[Start of Attachment]

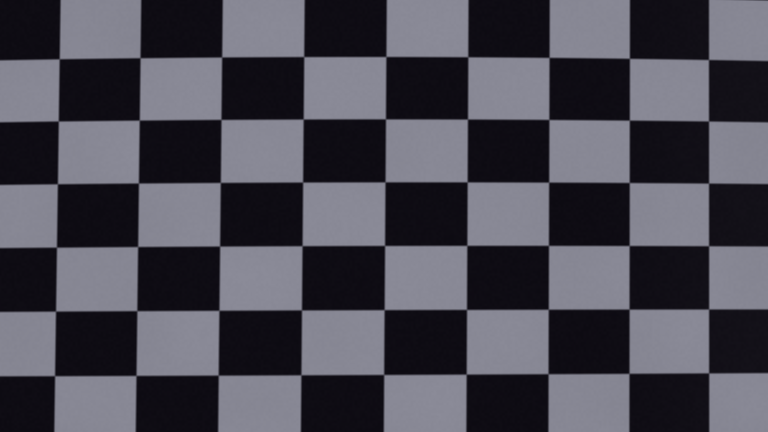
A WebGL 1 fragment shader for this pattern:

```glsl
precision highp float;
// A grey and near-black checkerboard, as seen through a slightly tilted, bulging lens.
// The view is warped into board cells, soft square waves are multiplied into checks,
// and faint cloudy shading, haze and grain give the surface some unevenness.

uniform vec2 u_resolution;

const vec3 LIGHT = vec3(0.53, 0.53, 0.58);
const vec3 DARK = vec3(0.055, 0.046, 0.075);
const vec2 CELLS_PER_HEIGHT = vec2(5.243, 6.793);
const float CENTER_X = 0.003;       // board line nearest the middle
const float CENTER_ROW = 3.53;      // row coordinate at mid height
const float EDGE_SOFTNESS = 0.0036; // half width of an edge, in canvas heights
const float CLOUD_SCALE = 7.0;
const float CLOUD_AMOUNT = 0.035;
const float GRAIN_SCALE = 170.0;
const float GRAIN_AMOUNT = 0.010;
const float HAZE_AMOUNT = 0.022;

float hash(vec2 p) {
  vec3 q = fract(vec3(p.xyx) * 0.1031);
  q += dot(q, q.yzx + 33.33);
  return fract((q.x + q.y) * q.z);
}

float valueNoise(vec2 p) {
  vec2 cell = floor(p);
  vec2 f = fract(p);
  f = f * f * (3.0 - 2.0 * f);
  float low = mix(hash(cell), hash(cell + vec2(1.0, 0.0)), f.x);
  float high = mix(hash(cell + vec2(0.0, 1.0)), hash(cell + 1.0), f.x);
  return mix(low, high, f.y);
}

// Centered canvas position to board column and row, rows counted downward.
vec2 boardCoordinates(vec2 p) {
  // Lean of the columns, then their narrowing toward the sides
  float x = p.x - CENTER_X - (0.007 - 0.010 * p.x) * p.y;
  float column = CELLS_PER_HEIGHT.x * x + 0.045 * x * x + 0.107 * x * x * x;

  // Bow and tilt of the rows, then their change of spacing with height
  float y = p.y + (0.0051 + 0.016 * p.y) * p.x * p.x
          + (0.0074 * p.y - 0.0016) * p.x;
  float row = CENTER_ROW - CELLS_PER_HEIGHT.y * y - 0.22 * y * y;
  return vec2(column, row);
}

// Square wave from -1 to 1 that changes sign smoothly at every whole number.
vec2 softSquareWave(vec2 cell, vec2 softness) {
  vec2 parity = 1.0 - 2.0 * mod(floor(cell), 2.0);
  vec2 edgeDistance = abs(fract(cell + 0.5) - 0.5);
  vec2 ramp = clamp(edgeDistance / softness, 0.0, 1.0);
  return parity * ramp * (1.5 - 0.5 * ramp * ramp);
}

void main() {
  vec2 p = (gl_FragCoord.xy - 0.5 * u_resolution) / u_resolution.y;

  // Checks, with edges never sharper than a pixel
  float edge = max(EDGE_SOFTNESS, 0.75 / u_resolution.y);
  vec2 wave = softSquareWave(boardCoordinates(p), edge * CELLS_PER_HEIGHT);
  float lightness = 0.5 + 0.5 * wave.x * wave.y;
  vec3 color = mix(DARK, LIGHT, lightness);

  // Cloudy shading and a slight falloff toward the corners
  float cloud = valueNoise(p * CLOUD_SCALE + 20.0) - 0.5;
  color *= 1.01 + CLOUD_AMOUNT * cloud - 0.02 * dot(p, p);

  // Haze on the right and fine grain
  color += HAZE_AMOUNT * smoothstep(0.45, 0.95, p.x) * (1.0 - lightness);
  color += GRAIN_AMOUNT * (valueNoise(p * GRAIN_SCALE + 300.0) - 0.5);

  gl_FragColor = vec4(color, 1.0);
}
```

[End of Attachment]

_What the exercise asks_. Exactly what appears in the records above must be returned, apart from the pictures.

_Output for this exercise_.
A WebGL 1 fragment shader for this pattern:

```glsl
precision highp float;
// A grey and near-black checkerboard, as seen through a slightly tilted, bulging lens.
// The view is warped into board cells, soft square waves are multiplied into checks,
// and faint cloudy shading, haze and grain give the surface some unevenness.

uniform vec2 u_resolution;

const vec3 LIGHT = vec3(0.53, 0.53, 0.58);
const vec3 DARK = vec3(0.055, 0.046, 0.075);
const vec2 CELLS_PER_HEIGHT = vec2(5.243, 6.793);
const float CENTER_X = 0.003;       // board line nearest the middle
const float CENTER_ROW = 3.53;      // row coordinate at mid height
const float EDGE_SOFTNESS = 0.0036; // half width of an edge, in canvas heights
const float CLOUD_SCALE = 7.0;
const float CLOUD_AMOUNT = 0.035;
const float GRAIN_SCALE = 170.0;
const float GRAIN_AMOUNT = 0.010;
const float HAZE_AMOUNT = 0.022;

float hash(vec2 p) {
  vec3 q = fract(vec3(p.xyx) * 0.1031);
  q += dot(q, q.yzx + 33.33);
  return fract((q.x + q.y) * q.z);
}

float valueNoise(vec2 p) {
  vec2 cell = floor(p);
  vec2 f = fract(p);
  f = f * f * (3.0 - 2.0 * f);
  float low = mix(hash(cell), hash(cell + vec2(1.0, 0.0)), f.x);
  float high = mix(hash(cell + vec2(0.0, 1.0)), hash(cell + 1.0), f.x);
  return mix(low, high, f.y);
}

// Centered canvas position to board column and row, rows counted downward.
vec2 boardCoordinates(vec2 p) {
  // Lean of the columns, then their narrowing toward the sides
  float x = p.x - CENTER_X - (0.007 - 0.010 * p.x) * p.y;
  float column = CELLS_PER_HEIGHT.x * x + 0.045 * x * x + 0.107 * x * x * x;

  // Bow and tilt of the rows, then their change of spacing with height
  float y = p.y + (0.0051 + 0.016 * p.y) * p.x * p.x
          + (0.0074 * p.y - 0.0016) * p.x;
  float row = CENTER_ROW - CELLS_PER_HEIGHT.y * y - 0.22 * y * y;
  return vec2(column, row);
}

// Square wave from -1 to 1 that changes sign smoothly at every whole number.
vec2 softSquareWave(vec2 cell, vec2 softness) {
  vec2 parity = 1.0 - 2.0 * mod(floor(cell), 2.0);
  vec2 edgeDistance = abs(fract(cell + 0.5) - 0.5);
  vec2 ramp = clamp(edgeDistance / softness, 0.0, 1.0);
  return parity * ramp * (1.5 - 0.5 * ramp * ramp);
}

void main() {
  vec2 p = (gl_FragCoord.xy - 0.5 * u_resolution) / u_resolution.y;

  // Checks, with edges never sharper than a pixel
  float edge = max(EDGE_SOFTNESS, 0.75 / u_resolution.y);
  vec2 wave = softSquareWave(boardCoordinates(p), edge * CELLS_PER_HEIGHT);
  float lightness = 0.5 + 0.5 * wave.x * wave.y;
  vec3 color = mix(DARK, LIGHT, lightness);

  // Cloudy shading and a slight falloff toward the corners
  float cloud = valueNoise(p * CLOUD_SCALE + 20.0) - 0.5;
  color *= 1.01 + CLOUD_AMOUNT * cloud - 0.02 * dot(p, p);

  // Haze on the right and fine grain
  color += HAZE_AMOUNT * smoothstep(0.45, 0.95, p.x) * (1.0 - lightness);
  color += GRAIN_AMOUNT * (valueNoise(p * GRAIN_SCALE + 300.0) - 0.5);

  gl_FragColor = vec4(color, 1.0);
}
```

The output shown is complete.